Review Summary: It’s as if these two tenors are too satisfied with the way their life is evolving, or with the topography of contemporary jazz itself, to engage in any sort of showmanship.
Both born in 1931 and raised in Chicago, tenor saxophonists Clifford Jordan and John Gilmore scaled the heights of hard bop style motifs with a 1957 collaborative project that served as their shared album-length debut. A touch less intense than contemporaneous blowin’ sessions (like, uh, A Blowin’ Session
), the aptly named Blowing in From Chicago

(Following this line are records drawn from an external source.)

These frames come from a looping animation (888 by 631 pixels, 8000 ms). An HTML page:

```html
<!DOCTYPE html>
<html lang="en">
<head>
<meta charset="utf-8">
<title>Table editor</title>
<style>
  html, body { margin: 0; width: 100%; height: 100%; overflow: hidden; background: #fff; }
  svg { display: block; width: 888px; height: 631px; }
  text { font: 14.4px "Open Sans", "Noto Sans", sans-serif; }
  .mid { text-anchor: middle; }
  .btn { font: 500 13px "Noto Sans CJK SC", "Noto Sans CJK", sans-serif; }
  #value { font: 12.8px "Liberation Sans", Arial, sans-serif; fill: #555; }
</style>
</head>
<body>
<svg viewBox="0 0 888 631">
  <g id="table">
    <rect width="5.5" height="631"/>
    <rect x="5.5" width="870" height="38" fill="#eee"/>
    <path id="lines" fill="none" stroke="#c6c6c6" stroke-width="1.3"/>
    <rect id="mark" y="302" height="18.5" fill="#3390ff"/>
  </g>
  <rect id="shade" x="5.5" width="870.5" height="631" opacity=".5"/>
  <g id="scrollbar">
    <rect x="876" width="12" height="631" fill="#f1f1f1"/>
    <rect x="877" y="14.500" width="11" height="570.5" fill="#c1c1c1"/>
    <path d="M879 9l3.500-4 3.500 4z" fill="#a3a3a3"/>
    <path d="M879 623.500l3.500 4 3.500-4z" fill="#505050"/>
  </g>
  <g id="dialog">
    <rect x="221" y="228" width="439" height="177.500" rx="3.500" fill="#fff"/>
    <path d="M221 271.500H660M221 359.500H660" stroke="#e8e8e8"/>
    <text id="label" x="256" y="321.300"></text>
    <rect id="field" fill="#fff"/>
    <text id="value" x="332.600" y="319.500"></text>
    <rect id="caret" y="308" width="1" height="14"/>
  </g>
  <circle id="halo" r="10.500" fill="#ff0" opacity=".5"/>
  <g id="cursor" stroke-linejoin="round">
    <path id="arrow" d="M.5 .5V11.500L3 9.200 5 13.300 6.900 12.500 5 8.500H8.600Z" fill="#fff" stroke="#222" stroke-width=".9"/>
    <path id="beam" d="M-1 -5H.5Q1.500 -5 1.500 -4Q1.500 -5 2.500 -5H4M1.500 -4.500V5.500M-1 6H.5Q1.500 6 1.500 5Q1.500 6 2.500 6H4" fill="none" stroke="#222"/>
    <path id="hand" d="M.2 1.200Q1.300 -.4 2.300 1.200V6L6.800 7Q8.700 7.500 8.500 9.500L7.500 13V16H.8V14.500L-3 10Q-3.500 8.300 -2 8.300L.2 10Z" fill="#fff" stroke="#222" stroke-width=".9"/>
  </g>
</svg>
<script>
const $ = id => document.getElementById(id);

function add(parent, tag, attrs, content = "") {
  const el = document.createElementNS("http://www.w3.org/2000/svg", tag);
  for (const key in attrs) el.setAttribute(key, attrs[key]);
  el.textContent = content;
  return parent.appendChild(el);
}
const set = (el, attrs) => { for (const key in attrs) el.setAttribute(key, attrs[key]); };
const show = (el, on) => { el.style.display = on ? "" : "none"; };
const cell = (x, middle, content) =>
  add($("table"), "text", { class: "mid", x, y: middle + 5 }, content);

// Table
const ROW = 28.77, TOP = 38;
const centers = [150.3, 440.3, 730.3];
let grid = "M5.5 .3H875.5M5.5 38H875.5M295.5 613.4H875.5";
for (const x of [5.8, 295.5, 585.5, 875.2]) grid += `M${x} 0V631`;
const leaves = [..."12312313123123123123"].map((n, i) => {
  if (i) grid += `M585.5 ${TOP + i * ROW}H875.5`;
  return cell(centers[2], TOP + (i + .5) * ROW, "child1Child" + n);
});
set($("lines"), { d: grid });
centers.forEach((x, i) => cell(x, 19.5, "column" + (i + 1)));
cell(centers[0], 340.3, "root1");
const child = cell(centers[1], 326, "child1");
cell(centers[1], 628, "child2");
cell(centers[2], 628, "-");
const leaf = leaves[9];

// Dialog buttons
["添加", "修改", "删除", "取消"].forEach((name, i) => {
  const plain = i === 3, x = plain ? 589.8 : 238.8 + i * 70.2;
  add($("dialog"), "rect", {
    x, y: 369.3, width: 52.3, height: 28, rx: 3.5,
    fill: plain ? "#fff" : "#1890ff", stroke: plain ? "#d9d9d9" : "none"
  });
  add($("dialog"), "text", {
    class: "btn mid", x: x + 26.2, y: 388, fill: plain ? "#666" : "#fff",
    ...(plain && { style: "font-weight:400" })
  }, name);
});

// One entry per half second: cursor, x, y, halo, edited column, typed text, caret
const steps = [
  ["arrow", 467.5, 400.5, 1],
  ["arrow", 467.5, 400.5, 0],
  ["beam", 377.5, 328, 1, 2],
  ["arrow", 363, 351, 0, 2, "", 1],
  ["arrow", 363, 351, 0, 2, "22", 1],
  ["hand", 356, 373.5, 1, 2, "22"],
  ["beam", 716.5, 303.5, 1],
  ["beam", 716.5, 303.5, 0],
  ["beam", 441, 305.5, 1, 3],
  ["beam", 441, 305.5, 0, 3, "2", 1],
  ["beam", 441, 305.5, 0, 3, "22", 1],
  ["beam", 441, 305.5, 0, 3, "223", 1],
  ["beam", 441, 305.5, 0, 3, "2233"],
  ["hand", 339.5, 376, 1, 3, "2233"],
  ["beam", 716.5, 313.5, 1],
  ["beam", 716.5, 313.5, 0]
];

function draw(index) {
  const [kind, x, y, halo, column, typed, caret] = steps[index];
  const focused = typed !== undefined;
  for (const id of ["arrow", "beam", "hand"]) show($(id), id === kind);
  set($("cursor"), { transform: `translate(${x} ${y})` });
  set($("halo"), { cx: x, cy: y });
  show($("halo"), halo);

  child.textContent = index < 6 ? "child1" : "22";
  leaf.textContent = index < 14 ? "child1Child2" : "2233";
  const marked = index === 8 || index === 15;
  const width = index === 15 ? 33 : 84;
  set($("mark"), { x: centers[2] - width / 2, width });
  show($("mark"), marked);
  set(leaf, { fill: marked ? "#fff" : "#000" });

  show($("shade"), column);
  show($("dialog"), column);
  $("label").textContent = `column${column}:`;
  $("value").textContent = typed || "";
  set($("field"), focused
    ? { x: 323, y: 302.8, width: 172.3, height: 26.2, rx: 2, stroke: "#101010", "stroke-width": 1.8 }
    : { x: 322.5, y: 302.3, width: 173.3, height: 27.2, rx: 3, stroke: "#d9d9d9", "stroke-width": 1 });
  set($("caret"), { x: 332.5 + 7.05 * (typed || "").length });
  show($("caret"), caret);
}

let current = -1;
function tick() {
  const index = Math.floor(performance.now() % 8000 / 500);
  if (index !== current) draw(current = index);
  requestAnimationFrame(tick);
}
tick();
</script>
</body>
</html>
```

showcases both the fluid phrasing of its constituent soloists and the deep, almost unfathomably tight rhythmic pocket generated by bassist Curly Russell, pianist Horace Silver, and ever-propulsive drummer Art Blakey. Doubling up on a particular instrument in a performance context almost always engenders an element of competitiveness in the proceedings, but this album finds each performer totally at ease with themselves and with their fellow musicians. Jazzwax.com tells me that Jordan is the one who mellows out whereas Gilmore plays with a more aggressive tone, and that befits their statuses as, respectively, roots-oriented narrator of human consciousness and adventurous Sun Ra associate. But take a single listen to the chorus of Jordan originals “Bo-Till” (or is it “Bo-Fill”" Nobody seems to know) or “Evil Eye” and the necessity of singling out one performer over another will dissipate—like Waiting for Godot
’s Vladimir and Estragon, Jordan and Gilmore conjure the illusion of supernatural association.
The perfectly curated tunes on Blowing in From Chicago
only further this magical effect. Each of the six songs on display possess an uncannily satisfying sense of continuity, as if they could go on forever without a loss of force or interest. Opener “Status Quo,” penned by Chicago-born jazz history footnote John Neely, has the formula down pat; a sonic narrative in miniature, the song lithely balances rhythmic horsepower with a chatty melody, a supremely expressive balance that befits the joyful noise of these consummate improvisational artists. Then there’s the indelible Charlie Parker composition “Billie’s Bounce,” which serves as the album’s centerpiece: however much we can thank Parker for stuffing what seems like years of dynamic camaraderie into one twirling chorus, Jordan and Gilmore are game to link that chorus to expansive phrasing and a sense of moderation in tone while they solo.
Moderation, after all, is key to Blowing in From Chicago
—not once does the album approach the screaming pace of the Griffin/Coltrane/Mobley anthem “The Way You Look Tonight” or Rollins/Stitt’s “I Know That You Know,” both recorded the same year. It’s as if these two tenors are too satisfied with the way their life is evolving, or with the topography of contemporary jazz itself, to engage in such showmanship. Yet buoyant life thrives within these conventions. Listen to the slick, vaguely ominous chorus of “Evil Eye,” or witness the joy and spontaneity with which Blakey rushes into the final chorus of “Bo-Till”. Sticking to the rhythmic and improvisational traditions of their bebop forebears, Clifford Jordan and John Gilmore furnish infallible proof that a headlong sprint into the future need not be the only means of unearthing a whole heart, a soul. Once in a while, in a felicitous set of circumstances, one need only glance backwards with a modicum of respect and dignity in order to discern the riches of artistic craft.